PROBLEM DESCRIPTION -> Look through the data that follows and work out how many lines contain the string "offset". Nothing but that number should be given.

(Collected data entries)
+++

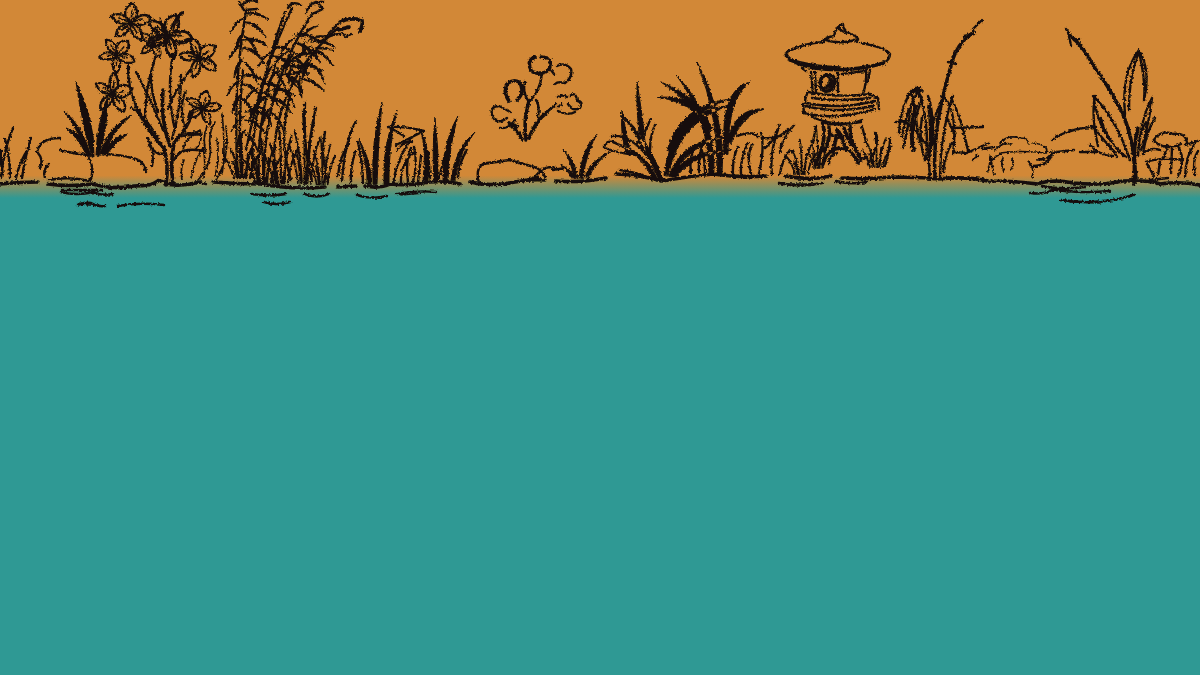
<!DOCTYPE html>
<html lang="en">
<head>
<meta charset="utf-8">
<title>Pond garden</title>
<style>
:root { --sky: #d28837; --water: #2f9994; --ink: #15100b; }
html, body { margin: 0; height: 100%; overflow: hidden; background: var(--water); }
.pond { display: block; width: 1200px; height: 675px; }
.sky-stop { stop-color: var(--sky); }
.water-stop { stop-color: var(--water); }
.ink { fill: none; stroke: var(--ink); stroke-width: 2.4; stroke-linecap: round; stroke-linejoin: round; }
.thin { stroke-width: 1.7; }
.bold { stroke-width: 3.6; }
.leaf { fill: var(--ink); stroke-width: 1; }
</style>
</head>
<body>
<svg class="pond" viewBox="0 0 1200 675" role="img" aria-label="Ink garden with a stone lantern on the bank of a pond">
<defs>
  <linearGradient id="shore" x1="0" y1="168" x2="0" y2="198" gradientUnits="userSpaceOnUse">
    <stop class="sky-stop" offset="0"/>
    <stop class="sky-stop" offset=".25"/>
    <stop class="water-stop" offset="1"/>
  </linearGradient>
  <filter id="charcoal" x="0" y="0" width="1200" height="225" filterUnits="userSpaceOnUse">
    <feTurbulence type="fractalNoise" baseFrequency=".45" numOctaves="2" seed="4" result="grain"/>
    <feDisplacementMap in="SourceGraphic" in2="grain" scale="3.5" xChannelSelector="R" yChannelSelector="G"/>
  </filter>
  <g id="blossom">
    <path d="M0 0C-9-7-7-15 1-20C8-13 8-7 0 0C8-9 15-10 20-5C16 2 8 4 0 0C9 3 12 10 11 17C3 15-1 9 0 0C-2 9-8 14-15 13C-15 6-9 1 0 0C-9 2-16-1-20-7C-12-11-5-8 0 0"/>
    <path class="thin" d="M0 0L1-12M0 0L11-4M0 0L6 10M0 0L-9 7M0 0L-12-5"/>
  </g>
  <g id="bamboo-leaves" class="leaf">
    <path d="M0 0Q12-6 25 6Q12-1 0 0ZM0 8Q14 6 22 24Q12 11 0 8ZM0 22Q10 24 14 42Q8 29 0 22ZM0 4Q-10 6-14 20Q-8 9 0 4ZM0 18Q-9 24-9 38Q-4 27 0 18Z"/>
  </g>
  <g id="grass-tuft">
    <path d="M0 0Q-2-18-9-30M3 0Q4-24 1-43M7 0Q8-21 15-36M-5 0Q-8-12-15-21M11 0Q13-15 22-26M5 0Q9-12 9-24M-2 0Q-3-9-6-16"/>
  </g>
</defs>

<rect width="1200" height="675" fill="url(#shore)"/>

<g class="ink" filter="url(#charcoal)">

  <g id="left-bank">
    <path d="M1 178Q4 148 13 128M10 178Q10 156 5 139M16 178Q20 160 29 148M22 178Q25 156 31 138M3 174Q0 160 1 150"/>
    <path d="M37 152Q40 138 60 138M38 153Q44 160 40 168M45 178Q42 170 49 164M60 150Q75 154 88 155M104 154Q122 155 132 158Q144 160 146 172M48 180Q70 176 90 181M90 181Q95 170 89 158"/>
    <g class="leaf">
      <path d="M94 156Q95 120 76 82Q83 128 92 157ZM91 156Q82 125 64 111Q80 133 88 156ZM96 155Q97 122 108 96Q108 126 99 156ZM100 154Q109 124 132 115Q113 130 104 155ZM88 150Q80 132 66 128Q78 138 86 154ZM104 153Q112 136 128 134Q116 142 107 154Z"/>
    </g>
  </g>

  <g id="flowering-shrub">
    <g class="bold">
      <path d="M166 185Q169 165 164 148Q148 132 136 106M173 184Q170 163 174 143Q188 128 192 113M170 146Q160 120 163 90"/>
    </g>
    <path d="M136 106Q128 88 128 66M145 124Q144 92 155 58M163 130Q151 100 136 72M172 139Q181 110 181 75M175 130Q166 92 173 54M148 138Q155 155 152 166M131 108Q143 113 158 138M158 112Q150 90 151 72M168 108Q177 88 190 70M184 126Q179 104 186 91M166 150Q160 160 149 145M174 160Q180 146 203 151"/>
    <use href="#blossom" x="131" y="23"/>
    <use href="#blossom" transform="translate(117 55) rotate(35) scale(.9)"/>
    <use href="#blossom" transform="translate(168 36) rotate(18) scale(1.15)"/>
    <use href="#blossom" transform="translate(199 58) rotate(50)"/>
    <use href="#blossom" transform="translate(113 94) rotate(72)"/>
    <use href="#blossom" transform="translate(203 108) rotate(10) scale(.88)"/>
    <use href="#blossom" transform="translate(153 43) rotate(80) scale(.75)"/>
    <g class="leaf">
      <path d="M175 18Q181 10 184 12Q176 20 172 35ZM184 40Q190 36 191 41Q184 45 177 44ZM160 18Q165 27 166 36Q160 29 160 18ZM180 137Q192 127 202 135Q191 135 180 137Z"/>
    </g>
    <path class="thin" d="M183 151Q184 139 200 130Q204 140 195 150M206 153Q202 138 207 126M210 150Q208 132 215 122M215 176Q220 160 217 139M204 178Q206 160 203 148M222 174Q226 150 222 114M191 178Q195 158 205 145M182 180Q180 168 184 160M198 180Q213 164 210 142M216 180Q230 158 226 126"/>
  </g>

  <g id="bamboo">
    <path d="M238 178Q232 85 246 12M241 174Q238 120 243 70M252 178Q250 108 285 12M264 180Q263 88 312 14M275 180Q266 90 338 28M246 150Q262 70 292 8M291 180Q278 140 290 96M259 180Q256 120 277 60"/>
    <use href="#bamboo-leaves" x="244" y="14"/>
    <use href="#bamboo-leaves" x="243" y="40"/>
    <use href="#bamboo-leaves" x="241" y="76"/>
    <use href="#bamboo-leaves" x="272" y="48"/>
    <use href="#bamboo-leaves" x="258" y="84"/>
    <use href="#bamboo-leaves" x="294" y="35"/>
    <use href="#bamboo-leaves" x="281" y="66"/>
    <use href="#bamboo-leaves" x="311" y="42"/>
    <use href="#bamboo-leaves" x="270" y="90"/>
    <use href="#bamboo-leaves" x="245" y="112"/>
    <use href="#bamboo-leaves" transform="translate(292 60) rotate(-28)"/>
    <use href="#bamboo-leaves" transform="translate(275 66) rotate(-60) scale(.8)"/>
    <use href="#bamboo-leaves" transform="translate(302 38) rotate(-50) scale(.8)"/>
    <path d="M239 2L244 10L257 9M243 4Q249-2 257 2M288 8Q292 0 301 5M306 13Q310 0 323 2M312 14L321 10M318 3L323 9"/>
    <path class="bold" d="M340 22Q349 17 362 20Q363 25 360 31M338 30L349 27"/>
    <path d="M326 36L338 24M342 33L346 37L351 34M320 42Q330 34 340 34"/>
  </g>

  <g id="reeds">
    <use href="#grass-tuft" x="239" y="178"/>
    <use href="#grass-tuft" x="260" y="182"/>
    <use href="#grass-tuft" transform="translate(278 183) scale(.9 1.3)"/>
    <use href="#grass-tuft" transform="translate(302 183) scale(.8 1.7)"/>
    <use href="#grass-tuft" transform="translate(320 184) scale(.7 1.1)"/>
    <path d="M312 181Q303 150 305 103M306 181Q310 130 316 108M328 182Q320 155 325 132M342 181Q345 140 356 121M338 176Q340 155 349 144M351 182Q350 170 355 152M363 183Q363 165 358 142"/>
    <g class="leaf">
      <path d="M373 184Q371 140 382 102Q378 145 377 184ZM384 184Q382 145 397 110Q388 150 389 184ZM371 184Q373 165 359 139Q368 167 367 184ZM434 180Q432 148 435 118Q439 150 438 180ZM443 180Q443 140 458 116Q449 147 448 180ZM451 180Q455 148 475 132Q460 150 455 180ZM423 180Q427 150 420 128Q432 152 428 180Z"/>
    </g>
    <path d="M388 127Q405 126 424 131L396 145M389 127L404 136M393 184Q396 162 410 140M401 184Q400 165 413 153M413 182Q418 164 414 147M418 182L421 156M408 182Q405 162 411 148M430 178L428 152M439 178L446 151M458 178Q459 162 467 150M397 150Q405 140 412 142"/>
  </g>

  <g id="small-bush">
    <path class="bold" d="M522 139Q517 129 509 123M526 140Q523 120 529 101M529 138Q535 122 547 112"/>
    <path d="M509 123L518 126M529 102Q522 92 525 82M530 101Q540 91 542 74M538 117Q540 106 536 100M547 112L556 104M507 118Q496 126 492 115Q490 106 499 106Q503 108 510 112M500 128Q509 129 515 120M557 66Q565 62 571 69Q573 77 565 83Q558 81 555 84M558 97Q562 94 567 97M558 111Q568 116 575 112M570 96Q576 91 577 101Q584 101 580 108Q573 112 568 104M554 74L551 70M562 104L558 107"/>
    <path class="bold" d="M509 101Q502 91 508 83Q514 79 519 82Q526 91 517 100M531 70Q526 61 535 57M540 73Q552 73 550 60M533 72L540 74M541 57L547 58"/>
  </g>

  <g id="middle-stones">
    <path d="M479 183Q475 169 483 164Q497 162 509 160Q524 164 537 168Q543 172 545 177M487 163L502 161M534 178Q544 164 555 168M553 170L565 168"/>
    <g class="leaf"><path d="M574 178Q571 160 563 149Q576 162 578 178ZM579 178Q581 151 597 134Q586 154 583 178ZM585 177Q590 160 612 151Q594 162 589 178ZM571 177Q568 170 560 165Q570 168 575 177Z"/></g>
  </g>

  <g id="fern-clump">
    <g class="leaf">
      <path d="M663 180Q650 140 620 112Q643 142 659 180ZM641 150Q636 115 637 82Q643 116 646 151ZM657 178Q644 148 611 142Q642 153 652 178ZM664 175Q672 108 735 105Q681 116 668 176ZM667 150Q681 104 731 99Q690 110 670 151ZM669 176Q681 138 730 137Q689 143 673 176ZM672 176Q685 150 732 150Q693 155 677 176ZM722 174Q726 116 697 62Q719 118 717 174ZM714 174Q716 116 677 76Q709 120 709 174ZM712 130Q703 99 661 82Q697 106 706 132ZM724 154Q720 88 750 82Q728 97 728 154ZM727 142Q735 107 764 109Q740 117 731 144ZM696 106Q684 96 657 97Q682 101 694 112ZM627 154Q620 140 622 110Q627 140 632 155Z"/>
    </g>
    <path d="M604 147Q607 139 616 143M605 148Q621 154 637 155M612 136Q630 134 648 157M620 170Q635 172 650 178M650 150Q650 136 655 125M636 145Q647 130 650 120M691 172Q689 160 694 148M699 172Q698 155 704 140M705 172Q705 158 701 148M733 174Q732 160 738 146M741 174Q740 158 748 143M751 173Q746 158 752 144M737 136Q752 130 758 137M759 173Q765 148 761 132M772 174Q769 152 780 124M762 138Q780 140 788 129M780 152Q781 140 794 125M765 148Q775 140 777 130"/>
  </g>

  <g id="stone-lantern">
    <path d="M822 42Q826 37 834 36Q836 26 843 24Q842 31 855 36Q860 39 857 42M826 40Q840 45 858 39M839 29L846 33"/>
    <path d="M787 52Q804 43 824 42M861 43Q884 47 890 54Q890 60 883 63"/>
    <path class="bold" d="M786 54Q789 63 814 68Q850 73 884 63M790 60Q810 67 840 68"/>
    <path d="M802 68L806 71M811 72L813 94M815 72L816 92M838 73L838 92M866 70Q867 82 863 94M870 70L868 82M842 74L865 71"/>
    <path class="bold" d="M822 77Q833 71 835 81Q834 92 825 91Q817 87 822 77"/>
    <path class="leaf" d="M828 76Q832 83 823 88Q834 91 833 80Z"/>
    <path d="M808 92Q838 98 870 94M807 94Q804 101 806 103Q840 110 875 101M812 98Q840 102 870 98M868 94L878 98L879 109M803 104L804 113Q835 121 875 109M806 106Q835 114 873 106M812 117Q835 127 861 122M822 122Q842 128 862 120"/>
    <path class="bold" d="M823 125Q827 139 816 164M829 127Q831 140 824 151M850 126Q849 141 861 159M844 128Q847 139 853 146M823 164Q827 148 842 148Q853 150 858 163M833 152L838 130M847 150L839 132"/>
    <path d="M831 134Q838 141 846 135M815 165L823 164M859 162L867 157M829 164Q829 154 837 153M862 126L866 142M816 126L813 142"/>
    <use href="#grass-tuft" transform="translate(799 174) scale(.8)"/>
    <use href="#grass-tuft" transform="translate(816 168) scale(.55 .9)"/>
    <use href="#grass-tuft" transform="translate(874 167) scale(.8)"/>
    <path d="M780 174Q782 160 790 150M885 166Q890 150 890 138M868 164Q880 145 876 133"/>
  </g>

  <g id="cattail-left">
    <path class="bold" d="M935 177Q933 145 940 110Q946 82 951 66M951 64Q957 44 971 34"/>
    <path d="M948 62L956 64M964 36L974 34L973 29L982 20M930 177Q925 130 944 96M940 177Q941 130 953 96M926 160Q930 120 917 87M919 142Q916 115 912 94M899 133Q900 108 912 90Q920 92 922 99M902 136Q906 110 920 88M900 120Q914 125 926 145M896 122L906 121M911 147Q914 118 922 99M903 148Q908 130 911 106M928 96Q934 112 933 145M944 97Q958 112 953 154M951 98Q961 116 968 151M925 160Q918 140 922 117M947 118L955 135"/>
    <path class="bold" d="M908 96Q915 86 922 91M914 150Q908 130 916 106M930 154Q932 130 929 106"/>
    <path d="M953 128L983 127M943 172Q945 154 952 143M954 152L967 153M969 152L989 143M982 149L994 147M973 160Q976 155 978 156"/>
  </g>

  <g id="right-stones">
    <path class="thin" d="M1000 143Q1007 134 1021 138Q1029 138 1028 144M995 151Q999 142 1012 144M1000 153Q1020 150 1046 153M1033 143Q1050 145 1046 153M988 172Q989 158 1001 154M1003 158Q1000 164 1004 172M1012 158Q1015 164 1011 170M1028 161Q1035 168 1032 178M1037 160Q1050 160 1052 151M990 156L994 175"/>
    <path d="M1048 161Q1049 154 1057 152L1074 150M1080 152L1098 152M1055 137Q1076 127 1096 127M1052 140L1059 136M1033 166Q1048 166 1052 154"/>
  </g>

  <g id="cattail-right">
    <path class="bold" d="M1134 184Q1137 147 1122 112Q1106 82 1094 67M1093 65Q1084 48 1073 38M1136 178Q1132 150 1138 128"/>
    <path d="M1066 29L1074 40L1079 39M1068 32L1071 45M1125 114Q1121 74 1139 50Q1151 70 1144 100M1129 110Q1129 75 1139 52M1144 100Q1146 82 1139 52M1130 160Q1115 116 1093 96M1126 157Q1100 136 1094 100M1098 146Q1091 116 1095 96M1124 156Q1106 140 1101 118M1112 150Q1102 137 1092 126M1138 156Q1140 120 1152 98M1141 150Q1150 120 1152 98M1143 154Q1146 132 1155 118M1117 157Q1112 146 1102 139M1090 145Q1100 156 1113 156M1139 143Q1141 128 1148 121"/>
    <path d="M1153 141Q1161 129 1173 134Q1186 132 1187 143M1155 142Q1168 151 1181 144M1143 153Q1151 147 1160 150M1146 162Q1160 157 1183 160M1167 146Q1166 154 1162 159M1172 148L1171 173M1178 146Q1186 160 1178 177M1185 145L1198 141M1194 145Q1186 155 1185 177M1198 151Q1192 160 1195 175M1147 164L1154 176M1160 162L1158 175"/>
  </g>

  <g id="shoreline">
    <path class="bold" d="M0 184Q20 182 38 182M48 184Q70 187 92 184Q115 190 134 186Q152 186 158 181M165 184Q182 187 200 182M213 182Q240 184 262 184Q292 190 325 187M338 187L356 186M365 186Q380 189 390 184Q410 186 430 182Q448 181 460 184M470 182Q490 187 515 182Q530 179 545 180M556 181Q580 183 606 178M616 174Q640 175 662 181Q690 176 713 174Q740 178 766 176M786 176Q810 181 831 176M842 178Q867 180 890 177Q920 177 938 179Q965 176 988 181Q1015 181 1038 184M1040 183Q1055 179 1073 183Q1100 186 1124 181M1124 181Q1150 180 1160 184Q1180 181 1200 185"/>
    <path d="M62 190L102 190M158 180L166 182M198 182L206 184M522 181L538 177M1150 180L1168 178"/>
  </g>

  <g id="ripples">
    <path d="M61 192Q76 196 94 192Q101 196 113 194M77 205Q84 202 91 203Q97 207 105 206M118 206Q140 202 164 205M252 194Q268 197 286 194M264 202Q276 206 290 202M304 194Q317 199 329 194M357 195Q371 200 387 196M397 194Q415 190 436 192M779 183Q800 188 822 183M836 181Q851 185 867 182M1030 193Q1045 195 1054 189Q1078 194 1110 191M1042 186Q1060 190 1085 187M1061 200Q1098 206 1134 195"/>
    <path class="thin" d="M400 195L424 193M80 204L100 206M784 184L812 184M1050 190L1070 192M1070 202L1100 203"/>
  </g>
</g>
</svg>
</body>
</html>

+++

RESULT BELOW -> 3